[Collected data]
===============
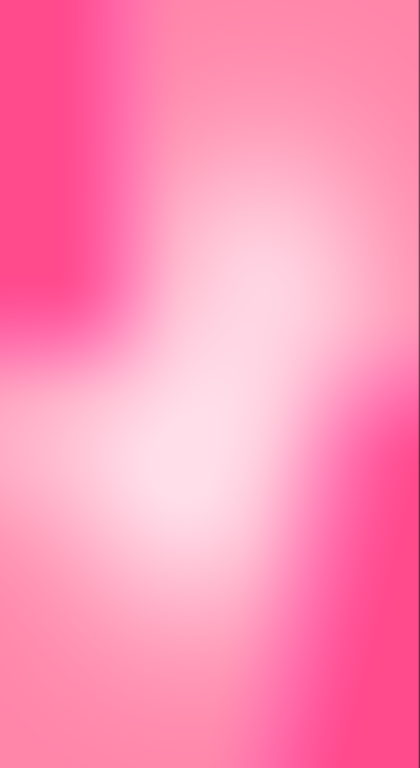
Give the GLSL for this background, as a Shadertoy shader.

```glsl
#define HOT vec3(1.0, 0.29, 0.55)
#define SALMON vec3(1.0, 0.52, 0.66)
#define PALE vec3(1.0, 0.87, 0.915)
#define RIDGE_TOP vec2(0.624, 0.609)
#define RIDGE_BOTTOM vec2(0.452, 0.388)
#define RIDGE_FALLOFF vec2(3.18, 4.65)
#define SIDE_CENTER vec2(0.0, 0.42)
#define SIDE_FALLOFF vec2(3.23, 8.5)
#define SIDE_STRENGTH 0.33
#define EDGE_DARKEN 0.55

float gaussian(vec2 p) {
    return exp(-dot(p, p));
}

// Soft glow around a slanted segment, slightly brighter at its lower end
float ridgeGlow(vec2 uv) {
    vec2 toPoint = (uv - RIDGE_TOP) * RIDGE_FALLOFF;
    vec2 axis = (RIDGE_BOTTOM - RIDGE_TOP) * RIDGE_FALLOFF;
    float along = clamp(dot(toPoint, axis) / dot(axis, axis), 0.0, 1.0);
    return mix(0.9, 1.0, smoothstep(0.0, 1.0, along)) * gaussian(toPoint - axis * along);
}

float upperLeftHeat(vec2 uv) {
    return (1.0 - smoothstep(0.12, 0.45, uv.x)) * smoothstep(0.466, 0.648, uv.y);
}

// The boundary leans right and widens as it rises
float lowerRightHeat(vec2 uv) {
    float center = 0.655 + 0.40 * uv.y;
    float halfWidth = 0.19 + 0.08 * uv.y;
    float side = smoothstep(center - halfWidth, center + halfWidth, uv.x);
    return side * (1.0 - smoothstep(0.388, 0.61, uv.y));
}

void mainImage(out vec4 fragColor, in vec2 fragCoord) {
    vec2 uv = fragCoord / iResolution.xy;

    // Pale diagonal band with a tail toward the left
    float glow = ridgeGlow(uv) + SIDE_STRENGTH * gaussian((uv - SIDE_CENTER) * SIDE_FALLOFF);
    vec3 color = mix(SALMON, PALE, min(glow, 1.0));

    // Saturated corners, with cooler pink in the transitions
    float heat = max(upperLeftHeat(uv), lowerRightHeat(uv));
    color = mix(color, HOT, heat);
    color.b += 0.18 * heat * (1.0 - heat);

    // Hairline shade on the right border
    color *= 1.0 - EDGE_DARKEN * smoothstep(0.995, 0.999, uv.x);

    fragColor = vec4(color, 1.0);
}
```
===============
▸ What this task involves
Text only, no pictures: copy every entry exactly.

▸ Written response
Give the GLSL for this background, as a Shadertoy shader.

```glsl
#define HOT vec3(1.0, 0.29, 0.55)
#define SALMON vec3(1.0, 0.52, 0.66)
#define PALE vec3(1.0, 0.87, 0.915)
#define RIDGE_TOP vec2(0.624, 0.609)
#define RIDGE_BOTTOM vec2(0.452, 0.388)
#define RIDGE_FALLOFF vec2(3.18, 4.65)
#define SIDE_CENTER vec2(0.0, 0.42)
#define SIDE_FALLOFF vec2(3.23, 8.5)
#define SIDE_STRENGTH 0.33
#define EDGE_DARKEN 0.55

float gaussian(vec2 p) {
    return exp(-dot(p, p));
}

// Soft glow around a slanted segment, slightly brighter at its lower end
float ridgeGlow(vec2 uv) {
    vec2 toPoint = (uv - RIDGE_TOP) * RIDGE_FALLOFF;
    vec2 axis = (RIDGE_BOTTOM - RIDGE_TOP) * RIDGE_FALLOFF;
    float along = clamp(dot(toPoint, axis) / dot(axis, axis), 0.0, 1.0);
    return mix(0.9, 1.0, smoothstep(0.0, 1.0, along)) * gaussian(toPoint - axis * along);
}

float upperLeftHeat(vec2 uv) {
    return (1.0 - smoothstep(0.12, 0.45, uv.x)) * smoothstep(0.466, 0.648, uv.y);
}

// The boundary leans right and widens as it rises
float lowerRightHeat(vec2 uv) {
    float center = 0.655 + 0.40 * uv.y;
    float halfWidth = 0.19 + 0.08 * uv.y;
    float side = smoothstep(center - halfWidth, center + halfWidth, uv.x);
    return side * (1.0 - smoothstep(0.388, 0.61, uv.y));
}

void mainImage(out vec4 fragColor, in vec2 fragCoord) {
    vec2 uv = fragCoord / iResolution.xy;

    // Pale diagonal band with a tail toward the left
    float glow = ridgeGlow(uv) + SIDE_STRENGTH * gaussian((uv - SIDE_CENTER) * SIDE_FALLOFF);
    vec3 color = mix(SALMON, PALE, min(glow, 1.0));

    // Saturated corners, with cooler pink in the transitions
    float heat = max(upperLeftHeat(uv), lowerRightHeat(uv));
    color = mix(color, HOT, heat);
    color.b += 0.18 * heat * (1.0 - heat);

    // Hairline shade on the right border
    color *= 1.0 - EDGE_DARKEN * smoothstep(0.995, 0.999, uv.x);

    fragColor = vec4(color, 1.0);
}
```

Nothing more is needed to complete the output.